Modern Hermitage is a complex museum complex. The main exposition of the museum occupies five buildings situated along the embankment of the Neva River, the main of which is considered to be the Winter Palace and the Eastern Wing of the General Staff on Palace Square. The museum’s collection consists of about three million works of art and monuments of world culture, from the Stone Age to the present century.
The Hermitage today. At present the collections of the Hermitage number 2,600,000 items. These include about 15,000 paintings, 12,000 sculptures, 600,000 prints and drawings, over 600,000 archaeological exhibits, 1,000,000 coins and medals, and 220,000 items of applied art. Four hundred rooms are open to the public.
Origins and History
The Hermitage began in 1764 as a private court museum for its founder, the reclusive Czarina Catherine the Great (1762-96, who dubbed it "my hermitage". She herself initiated the collection by purchasing more than 200 paintings from Johann Ernst Gotzkowsky in 1763. Further collections were acquired, including: The Brühl collection (Saxony), The Crozat collection (France) and the Horace Walpole art collection (England) [negotiated by Christie's], among others. Later Czars continued to add to the museums treasures, particularly works of Classical Antiquity and Renaissance art from collectors throughout Europe. In the late 1840s, Czar Nicholas I (ruled 1825-55) commissioned a building to house the burgeoning collection of Greek, Roman, and Egyptian antiquities. Called The New Hermitage, it was opened to the public in 1852. One might say, however, that the real spiritual father of the Hermitage is Tsar Peter the Great, who ordered the construction of the city of St Petersburg during the era of Petrine art (1686-1725), and thus opened a 'window onto the West.' Catherine the Great merely took advantage of the situation created by her illustrious predecessor.
20th Century Expansion
Following the 1917 Revolution, all artworks in the possession of the Imperial Royal Family, together with many privately-owned collections of fine art, were proclaimed property of the Soviet state and transferred to the Hermitage and other museums. These included numerous Old Master paintings from the palaces around Moscow and Saint Petersburg. The process continued with the forcible acquisition of the private collections of Sergei Shchukin (1854-1936) and Ivan Morozov (1871-1921). On the other hand, during the years 1928-38, Stalin carelessly disposed of over 2,000 works of art, including priceless items like The Annunciation by Jan Van Eyck, Adoration of the Magi by Botticelli, Alba Madonna by Raphael, Venus with a Mirror by Titian, and numerous other works by Rembrandt, and sold a further 22 paintings to America.

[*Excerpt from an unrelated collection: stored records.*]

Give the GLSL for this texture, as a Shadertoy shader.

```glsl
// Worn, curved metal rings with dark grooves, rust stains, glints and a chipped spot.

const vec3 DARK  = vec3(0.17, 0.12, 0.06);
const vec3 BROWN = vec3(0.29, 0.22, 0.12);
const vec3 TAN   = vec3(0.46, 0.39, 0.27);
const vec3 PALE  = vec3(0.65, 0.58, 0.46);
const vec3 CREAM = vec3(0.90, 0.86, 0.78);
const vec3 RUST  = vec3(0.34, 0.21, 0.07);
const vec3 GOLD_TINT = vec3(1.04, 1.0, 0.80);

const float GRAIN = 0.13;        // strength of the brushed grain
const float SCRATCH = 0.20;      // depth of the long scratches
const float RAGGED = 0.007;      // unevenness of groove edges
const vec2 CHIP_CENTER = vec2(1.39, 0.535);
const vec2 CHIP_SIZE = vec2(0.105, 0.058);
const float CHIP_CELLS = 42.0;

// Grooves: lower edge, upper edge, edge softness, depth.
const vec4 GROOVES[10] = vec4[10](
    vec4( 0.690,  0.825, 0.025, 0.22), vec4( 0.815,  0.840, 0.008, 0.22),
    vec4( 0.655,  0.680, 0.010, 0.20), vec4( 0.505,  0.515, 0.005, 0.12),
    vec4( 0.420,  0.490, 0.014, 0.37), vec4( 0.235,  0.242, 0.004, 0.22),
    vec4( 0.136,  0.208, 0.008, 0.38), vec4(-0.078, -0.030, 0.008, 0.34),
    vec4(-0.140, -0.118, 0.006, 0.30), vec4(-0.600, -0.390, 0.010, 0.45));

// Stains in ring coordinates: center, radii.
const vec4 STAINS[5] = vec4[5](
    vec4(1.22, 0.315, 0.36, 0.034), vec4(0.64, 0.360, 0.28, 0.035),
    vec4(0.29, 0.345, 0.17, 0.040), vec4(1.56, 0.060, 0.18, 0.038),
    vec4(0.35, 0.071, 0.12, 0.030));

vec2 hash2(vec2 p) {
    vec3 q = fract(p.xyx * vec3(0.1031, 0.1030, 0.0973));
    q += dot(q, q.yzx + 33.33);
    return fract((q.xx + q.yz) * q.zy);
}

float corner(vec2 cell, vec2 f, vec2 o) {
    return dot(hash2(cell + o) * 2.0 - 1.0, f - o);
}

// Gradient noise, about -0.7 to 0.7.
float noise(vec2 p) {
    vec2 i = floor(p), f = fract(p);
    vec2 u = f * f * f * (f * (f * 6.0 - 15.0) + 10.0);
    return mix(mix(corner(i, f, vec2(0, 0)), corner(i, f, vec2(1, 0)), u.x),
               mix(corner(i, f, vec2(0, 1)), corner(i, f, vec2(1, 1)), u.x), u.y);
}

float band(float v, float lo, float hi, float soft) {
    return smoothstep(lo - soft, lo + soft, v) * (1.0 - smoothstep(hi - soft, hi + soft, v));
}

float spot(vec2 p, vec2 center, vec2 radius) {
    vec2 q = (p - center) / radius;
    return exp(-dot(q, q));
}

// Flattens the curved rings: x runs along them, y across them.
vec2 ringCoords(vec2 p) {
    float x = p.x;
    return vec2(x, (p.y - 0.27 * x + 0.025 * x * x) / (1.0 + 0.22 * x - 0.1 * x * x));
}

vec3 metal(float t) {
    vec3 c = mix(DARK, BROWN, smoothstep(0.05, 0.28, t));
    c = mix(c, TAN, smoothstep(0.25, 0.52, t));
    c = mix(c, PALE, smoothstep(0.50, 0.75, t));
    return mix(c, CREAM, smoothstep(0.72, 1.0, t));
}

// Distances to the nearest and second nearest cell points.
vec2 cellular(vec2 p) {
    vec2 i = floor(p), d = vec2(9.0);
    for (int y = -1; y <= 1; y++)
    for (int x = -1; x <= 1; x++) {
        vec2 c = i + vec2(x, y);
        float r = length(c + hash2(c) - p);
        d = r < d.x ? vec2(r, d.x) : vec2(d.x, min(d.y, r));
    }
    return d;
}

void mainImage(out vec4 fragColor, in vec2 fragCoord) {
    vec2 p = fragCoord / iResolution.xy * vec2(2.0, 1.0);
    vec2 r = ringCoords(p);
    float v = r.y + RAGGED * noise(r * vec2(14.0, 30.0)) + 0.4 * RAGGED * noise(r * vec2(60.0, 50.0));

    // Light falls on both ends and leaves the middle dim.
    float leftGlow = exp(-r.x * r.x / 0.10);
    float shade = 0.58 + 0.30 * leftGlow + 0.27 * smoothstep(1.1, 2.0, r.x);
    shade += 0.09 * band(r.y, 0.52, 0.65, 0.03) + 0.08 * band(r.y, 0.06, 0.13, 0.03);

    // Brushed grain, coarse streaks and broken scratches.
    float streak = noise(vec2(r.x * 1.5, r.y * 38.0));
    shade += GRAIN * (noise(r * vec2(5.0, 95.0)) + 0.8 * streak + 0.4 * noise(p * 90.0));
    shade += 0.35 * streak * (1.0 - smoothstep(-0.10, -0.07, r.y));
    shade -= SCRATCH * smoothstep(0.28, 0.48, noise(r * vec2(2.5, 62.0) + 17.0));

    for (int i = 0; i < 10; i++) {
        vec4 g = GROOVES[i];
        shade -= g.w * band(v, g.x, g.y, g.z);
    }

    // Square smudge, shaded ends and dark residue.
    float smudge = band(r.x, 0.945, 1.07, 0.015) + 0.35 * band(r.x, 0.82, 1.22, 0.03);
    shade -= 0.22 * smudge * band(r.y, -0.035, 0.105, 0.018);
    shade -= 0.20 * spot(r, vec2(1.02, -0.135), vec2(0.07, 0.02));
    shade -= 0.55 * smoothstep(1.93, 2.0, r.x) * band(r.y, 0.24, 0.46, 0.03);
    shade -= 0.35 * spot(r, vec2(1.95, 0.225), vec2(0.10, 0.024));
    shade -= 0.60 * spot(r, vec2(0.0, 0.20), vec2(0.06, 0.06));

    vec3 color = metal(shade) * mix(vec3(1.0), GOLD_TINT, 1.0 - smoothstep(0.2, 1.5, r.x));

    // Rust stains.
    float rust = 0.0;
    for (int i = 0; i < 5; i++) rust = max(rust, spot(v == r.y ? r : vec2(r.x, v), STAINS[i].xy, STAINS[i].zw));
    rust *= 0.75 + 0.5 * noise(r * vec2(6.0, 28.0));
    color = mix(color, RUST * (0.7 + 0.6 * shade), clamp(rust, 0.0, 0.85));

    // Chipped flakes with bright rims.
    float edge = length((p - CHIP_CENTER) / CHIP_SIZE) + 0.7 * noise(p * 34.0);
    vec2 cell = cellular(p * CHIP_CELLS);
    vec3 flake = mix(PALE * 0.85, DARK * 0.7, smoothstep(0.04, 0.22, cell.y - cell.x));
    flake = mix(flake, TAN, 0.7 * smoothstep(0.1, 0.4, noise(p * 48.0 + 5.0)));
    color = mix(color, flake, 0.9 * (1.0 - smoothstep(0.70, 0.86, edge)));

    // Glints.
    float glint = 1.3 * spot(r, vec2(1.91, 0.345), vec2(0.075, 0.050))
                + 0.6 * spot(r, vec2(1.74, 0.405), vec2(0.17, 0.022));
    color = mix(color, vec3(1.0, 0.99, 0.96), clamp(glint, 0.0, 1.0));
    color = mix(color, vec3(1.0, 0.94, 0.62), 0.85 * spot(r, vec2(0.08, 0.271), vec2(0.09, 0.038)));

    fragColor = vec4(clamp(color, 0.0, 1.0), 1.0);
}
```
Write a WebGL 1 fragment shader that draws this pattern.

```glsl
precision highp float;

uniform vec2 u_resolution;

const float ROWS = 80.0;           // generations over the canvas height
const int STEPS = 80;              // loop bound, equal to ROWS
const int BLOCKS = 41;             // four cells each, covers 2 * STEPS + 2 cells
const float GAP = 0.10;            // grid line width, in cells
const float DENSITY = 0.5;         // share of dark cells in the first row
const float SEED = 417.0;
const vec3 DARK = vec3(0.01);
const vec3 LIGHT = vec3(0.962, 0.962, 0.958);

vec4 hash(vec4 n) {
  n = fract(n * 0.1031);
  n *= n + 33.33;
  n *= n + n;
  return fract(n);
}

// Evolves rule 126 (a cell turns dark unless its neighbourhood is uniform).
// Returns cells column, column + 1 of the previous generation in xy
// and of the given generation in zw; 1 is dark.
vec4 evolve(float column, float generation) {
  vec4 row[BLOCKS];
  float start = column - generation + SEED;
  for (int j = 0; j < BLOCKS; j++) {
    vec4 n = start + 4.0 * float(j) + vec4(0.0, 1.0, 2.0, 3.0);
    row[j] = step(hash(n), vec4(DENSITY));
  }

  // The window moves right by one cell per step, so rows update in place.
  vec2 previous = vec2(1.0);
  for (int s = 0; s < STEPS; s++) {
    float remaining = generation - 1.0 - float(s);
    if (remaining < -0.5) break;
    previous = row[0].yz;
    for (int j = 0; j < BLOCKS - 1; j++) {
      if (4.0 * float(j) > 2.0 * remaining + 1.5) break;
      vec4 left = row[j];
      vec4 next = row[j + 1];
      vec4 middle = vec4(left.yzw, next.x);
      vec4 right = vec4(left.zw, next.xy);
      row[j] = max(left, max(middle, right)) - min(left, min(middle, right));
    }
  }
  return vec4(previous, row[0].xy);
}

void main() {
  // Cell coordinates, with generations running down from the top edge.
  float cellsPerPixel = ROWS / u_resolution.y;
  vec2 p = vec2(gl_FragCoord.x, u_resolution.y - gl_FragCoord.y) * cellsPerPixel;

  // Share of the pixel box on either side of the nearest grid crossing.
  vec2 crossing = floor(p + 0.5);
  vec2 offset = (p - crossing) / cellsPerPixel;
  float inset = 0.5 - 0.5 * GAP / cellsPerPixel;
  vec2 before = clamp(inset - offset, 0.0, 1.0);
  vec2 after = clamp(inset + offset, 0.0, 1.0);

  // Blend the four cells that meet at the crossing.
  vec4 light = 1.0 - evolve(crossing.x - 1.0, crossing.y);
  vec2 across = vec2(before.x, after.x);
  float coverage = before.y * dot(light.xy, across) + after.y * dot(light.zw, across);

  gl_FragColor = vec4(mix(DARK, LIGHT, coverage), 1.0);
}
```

However, after World War II the collection was significantly augmented by the seizure of 74 canvases of Impressionist and Post-Impressionist painting from private collections in Germany. Originally considered to be 'lost', these works were finally unveiled to the public in 1995.
Additional treasures, especially gold artifacts excavated by German archeologists from the Middle East at the turn of the century, were seized by the Soviet Red Army from museums in Berlin during 1945-6. Lastly, several Western artists, notably Henri Matisse, donated works of art to the USSR in the aftermath of the war.
Tuesday, Thursday, Saturday, Sunday:
as well as January 1 and May 9